The discovery was made through ongoing research being conducted to determine the potential of growth hormone/insulin-like growth factor-based (GH/IGF-based) therapies to treat and prevent osteoporosis and other diseases of low bone mass.

The GH/IGF factor axis plays an important role in the regulation of bone remodeling which involves the complex and coordinated interaction of osteoblast lineage cells (which form bone), and osteoclast lineage cells (which resorb bone). It significantly controls both longitudinal bone growth, which is important during childhood, and appositional bone growth, which is important for bone maintenance in adulthood. Deficiencies in this system have been shown to contribute to the development of osteoporosis and other diseases of low bone mass.

Richard C. Lindsey and Subburaman Mohan, co-investigators in the study, have found that GH and IGF-I therapies are particularly beneficial for adults with and without osteoporosis. For children with severely impaired longitudinal bone growth who fail to attain normal height in adulthood, treatment with GH or IGF-I is a logical therapy; long-term administration of GH in children with GH-deficient conditions including isolated GH deficiency and multiple pituitary hormone deficiency significantly improved age-adjusted height in a manner consistent with growth approaching the children's genetic height potential.

This research was funded by the National Institutes of Health (NIH)  (AR048139 and 2 R25 GM060507) and the US Department of Veterans Affairs (BLR&D 1-101-BX-001396).

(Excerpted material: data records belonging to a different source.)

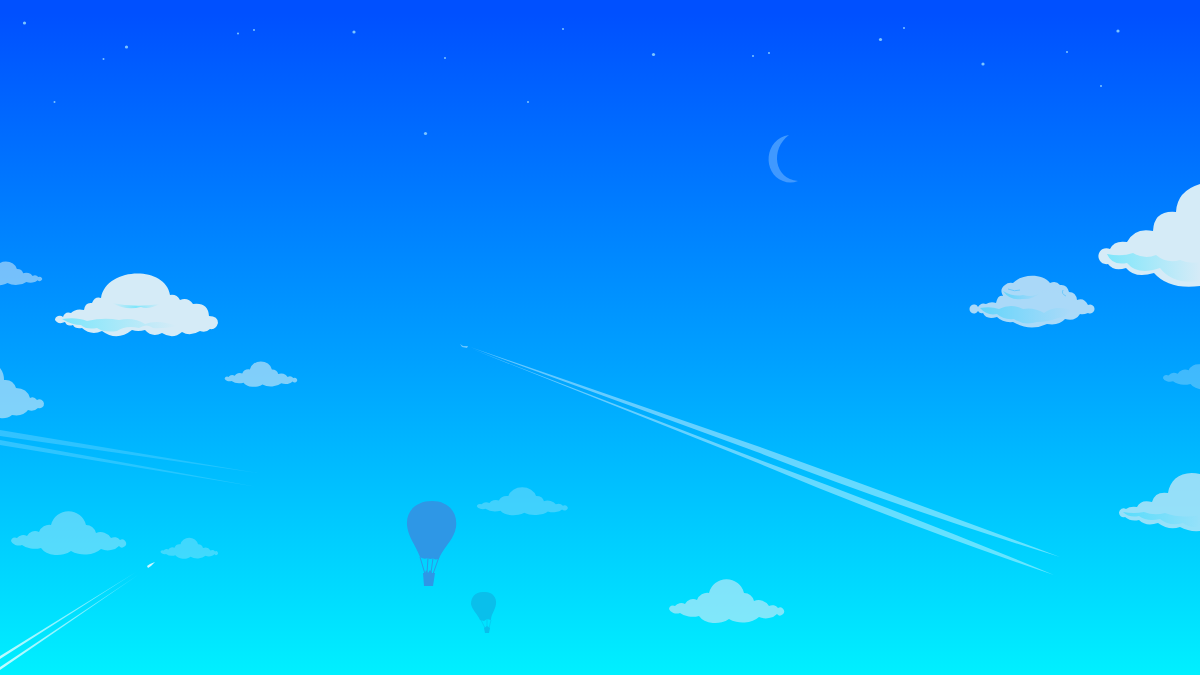
<!DOCTYPE html>
<html lang="en">
<head>
<meta charset="utf-8">
<title>Evening sky</title>
<style>
:root {
  --sky-top: #0050ff;
  --sky-middle: #00a0ff;
  --sky-bottom: #00f0ff;
  --cloud: #d5ebf7;
  --cloud-shade: #8be6fa;
  --haze: #d5ebf7;
  --balloon-near: #2e97e6;
  --balloon-far: #0abfeb;
  --star: #7cc4ff;
}
html, body { margin: 0; overflow: hidden; }
body { width: 1200px; height: 675px; background: var(--sky-middle); }
.sky { display: block; width: 1200px; height: 675px; }
.sky-top { stop-color: var(--sky-top); }
.sky-middle { stop-color: var(--sky-middle); }
.sky-bottom { stop-color: var(--sky-bottom); }
.shade-solid { stop-color: #7ee6fb; }
.shade-clear { stop-color: #d5ebf7; }
.trail-white { stop-color: #fff; }
.stars { fill: var(--star); }
.moon { fill: #4099ff; }
.haze { fill: var(--haze); }
.cloud { fill: var(--cloud); }
.near { fill: var(--balloon-near); }
.near-ropes { fill: none; stroke: var(--balloon-near); }
.far { fill: var(--balloon-far); }
.far-ropes { fill: none; stroke: var(--balloon-far); stroke-width: .6; }
</style>
</head>
<body>
<svg class="sky" viewBox="0 0 1200 675" role="img" aria-label="Blue sky with clouds, a crescent moon, vapour trails and two hot air balloons">
  <defs>
    <linearGradient id="sky-fade" x1="0" y1="0" x2="0" y2="1">
      <stop class="sky-top" offset="0.02"/>
      <stop class="sky-middle" offset="0.53"/>
      <stop class="sky-bottom" offset="1"/>
    </linearGradient>
    <linearGradient id="shade-fade">
      <stop class="shade-solid" offset="0"/>
      <stop class="shade-clear" offset="1"/>
    </linearGradient>
    <linearGradient id="shade-middle">
      <stop class="shade-clear" offset="0"/>
      <stop class="shade-solid" offset="0.5"/>
      <stop class="shade-clear" offset="1"/>
    </linearGradient>
    <linearGradient id="trail-left" gradientUnits="userSpaceOnUse" x1="0" y1="0" x2="258" y2="0">
      <stop class="trail-white" offset="0" stop-opacity="0.2"/>
      <stop class="trail-white" offset="1" stop-opacity="0.12"/>
    </linearGradient>
    <linearGradient id="trail-low" gradientUnits="userSpaceOnUse" x1="0" y1="660" x2="140" y2="570">
      <stop class="trail-white" offset="0" stop-opacity="0.75"/>
      <stop class="trail-white" offset="1" stop-opacity="0.3"/>
    </linearGradient>
    <path id="small-cloud" d="M1 27A4 4 0 0 1 7 24A8 8 0 0 1 17 22A9 9 0 0 1 29 18A11 11 0 0 1 41 11A18 18 0 0 1 76 11A10 10 0 0 1 86 19A12 12 0 0 1 101 24A7 7 0 0 1 110 26A4 4 0 1 1 109 32A13 9 0 0 1 91 35A20 13 0 0 1 61 37A18 12 0 0 1 31 34A16 10 0 0 1 12 31A8 6 0 0 1 1 27Z"/>
  </defs>

  <rect width="1200" height="675" fill="url(#sky-fade)"/>

  <g class="stars">
    <g id="bright-stars">
      <circle cx="24.500" cy="23" r="1.600"/><circle cx="126.500" cy="47" r="1.600"/><circle cx="354" cy="32" r="1.600"/>
      <circle cx="425.500" cy="133.500" r="1.600"/><circle cx="653.500" cy="54.500" r="1.600"/><circle cx="880.500" cy="39.500" r="1.600"/>
      <circle cx="983" cy="64" r="1.600"/><circle cx="1118" cy="31" r="1.600"/>
    </g>
    <g id="faint-stars">
      <circle cx="103.500" cy="59" r="1"/><circle cx="238" cy="33.500" r="1"/><circle cx="254" cy="30" r="1"/><circle cx="54.500" cy="102" r="1"/>
      <circle cx="445" cy="58" r="1"/><circle cx="563" cy="29" r="1"/><circle cx="528" cy="102" r="1"/><circle cx="753" cy="56" r="1"/>
      <circle cx="769" cy="53" r="1"/><circle cx="904" cy="28" r="1"/><circle cx="1067" cy="52" r="1"/><circle cx="1101" cy="86" r="1"/>
    </g>
  </g>

  <path class="moon" d="M789 135C764 139 762 173 783 181Q790 184 798 181C774 179 770 149 789 135Z"/>

  <g id="vapour-trails">
    <g fill="url(#trail-left)">
      <path d="M0 430L258 473L0 436Z"/>
      <path d="M0 440L258 487L0 445Z"/>
    </g>
    <g fill="#fff" fill-opacity="0.4">
      <path d="M470 347L760 447Q910 501 1060 557Q900 508 757 452Z"/>
      <path d="M472 349L760 460Q910 515 1054 575Q900 523 758 463Z"/>
      <path d="M460 344L463 346L468 346L467 348L462 347Z"/>
    </g>
    <g fill="url(#trail-low)">
      <path d="M0 656L136 572L0 659Z"/>
      <path d="M0 667L138 575L0 670Z"/>
    </g>
    <path d="M147 566L150 564L155 562L151 566L148 568Z" fill="#fff" fill-opacity="0.8"/>
  </g>

  <g class="haze">
    <use href="#small-cloud" transform="translate(10 514)" opacity="0.4"/>
    <use href="#small-cloud" transform="translate(668 582)" opacity="0.6"/>
    <use href="#small-cloud" transform="translate(224 363) scale(.63 .58)" opacity="0.6"/>
    <use href="#small-cloud" transform="translate(160 539) scale(.5 .48)" opacity="0.3"/>
    <use href="#small-cloud" transform="translate(476 489) scale(.79 .64)" opacity="0.3"/>
    <use href="#small-cloud" transform="translate(-31 263) scale(.63 .54)" opacity="0.55"/>
    <use href="#small-cloud" transform="translate(1162 355) scale(.92 .85)" opacity="0.3"/>
    <path id="left-edge-cloud" opacity="0.6" d="M0 368Q4 373 4 380Q13 379 16 388Q27 388 30 398Q34 396 37 400A4.500 4.500 0 1 1 38 408Q34 412 28 410Q23 417 12 415Q7 419 0 418Z"/>
  </g>

  <g id="dome-cloud">
    <path class="cloud" d="M58 316Q61 315 63 317Q65 311 71 313Q76 308 84 310Q85 302 92 303Q95 296 101 298C106 267 165 265 170 295Q177 294 180 300Q188 297 193 304Q208 302 209 316Q218 316 218 323Q216 330 210 329Q206 333 200 331Q190 337 182 332Q173 340 162 333Q152 338 145 330Q138 332 132 330Q117 342 102 331Q91 336 82 328Q75 329 73 325Q67 327 65 322Q58 325 55 320Q55 317 58 316Z"/>
    <path fill="url(#shade-fade)" d="M62 319Q77 317 87 321Q104 317 119 320Q134 317 145 324Q158 319 177 326Q162 329 153 328Q147 323 139 328Q126 325 117 331Q104 333 97 328Q86 330 81 325Q72 325 62 319Z"/>
    <path fill="url(#shade-middle)" d="M112 303Q135 308 160 304Q148 310 141 307Q126 311 112 303Z"/>
  </g>

  <g id="round-cloud" opacity="0.8">
    <path class="cloud" d="M978 307Q981 302 986 304Q991 301 996 303Q998 294 1003 296Q999 289 1005 285Q1008 282 1013 283C1023 273 1043 274 1050 283Q1056 280 1060 285Q1067 284 1069 292Q1076 292 1077 300Q1084 297 1088 305A4.500 4.500 0 1 1 1088 313Q1083 315 1080 314Q1075 322 1065 319Q1059 326 1047 324Q1030 332 1013 322Q1003 323 997 317Q986 320 983 313Q980 314 978 311A4.500 4.500 0 1 1 978 307Z"/>
    <path fill="url(#shade-fade)" d="M980 308Q991 306 999 309Q1011 303 1023 309Q1034 307 1044 313Q1055 305 1071 310Q1067 317 1058 318Q1048 322 1037 322Q1024 326 1014 319Q1003 320 997 314Q987 316 980 308Z"/>
    <path fill="url(#shade-fade)" d="M1003 291Q1013 297 1023 295Q1034 298 1041 292Q1033 300 1022 299Q1010 301 1003 291Z"/>
    <path fill="none" stroke="#8bd8fa" stroke-width="1" d="M1008 289Q1015 292 1020 290M1063 290Q1061 294 1066 296"/>
  </g>

  <g id="right-large-cloud">
    <path class="cloud" d="M1200 184Q1177 191 1176 212Q1154 210 1153 231Q1135 227 1127 242Q1114 240 1110 249A8 8 0 1 0 1108 264Q1114 272 1126 268Q1135 279 1154 273Q1169 290 1200 286Z"/>
    <path fill="url(#shade-fade)" d="M1107 254Q1122 257 1133 253Q1145 260 1156 255Q1167 264 1180 260Q1189 264 1200 262V281Q1173 285 1160 268Q1138 276 1127 263Q1112 266 1107 254Z"/>
  </g>

  <g id="right-low-cloud" opacity="0.7">
    <path class="cloud" d="M1200 474C1182 470 1170 479 1168 493Q1155 491 1152 502Q1141 499 1137 507Q1130 506 1126 509A4.500 4.500 0 1 0 1125 517Q1131 522 1139 520Q1146 527 1158 523Q1169 531 1180 527Q1189 532 1200 531Z"/>
    <path fill="url(#shade-fade)" d="M1123 512Q1134 514 1144 512Q1154 516 1165 513Q1181 519 1200 515V526Q1191 529 1183 523Q1170 527 1160 519Q1147 522 1139 516Q1129 518 1123 512Z"/>
  </g>

  <g id="near-balloon">
    <path class="near" d="M432 501C448 501 458 512 456 527C454 539 447 543 439 558Q436 561 433 558Q430 560 428 558Q424 560 420 557C415 544 408 537 407 525C406 511 416 501 432 501Z"/>
    <path class="near-ropes" d="M420 557L425 574M428 558L427 573M433 558L431 573M439 557L433 574"/>
    <path class="near" d="M423 573H425L426 570L428 573L430 570L432 573H435L433 586H424Z"/>
  </g>

  <g id="far-balloon">
    <path class="far" d="M483 592C492 591 497 597 496 604C495 611 491 614 491 620L487 619L484 621L480 620C477 613 472 610 471 604C471 597 475 592 483 592Z"/>
    <path class="far-ropes" d="M481 620L485 628M487 619V628M491 620L489 628"/>
    <path class="far" d="M484 628L487 626L490 628L489 633H485Z"/>
  </g>
</svg>
</body>
</html>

Mohan states, “Age-related loss of bone mass occurs, in part, due to a decrease in components of the GH/IGF system. Therefore, supplemental anabolic GH and IGF-I therapies for the treatment of age-related bone loss and osteoporosis show great promise, especially as they demonstrate a relatively safe adverse effect profile.”

“Ultimately, a better understanding of the GH/IGF axis will allow greater pharmacological manipulation of the pathophysiological changes which lead to diseases of low bone mass, helping to treat and, finally, to prevent incapacitating conditions which plague so many worldwide,” said Lindsey.

The full study, to be published by Molecular and Cellular Endocrinology, Volume 432, September 5, 2016, Pages 44–55, can be found at http://www.sciencedirect.com/science/article/pii/S0303720715300836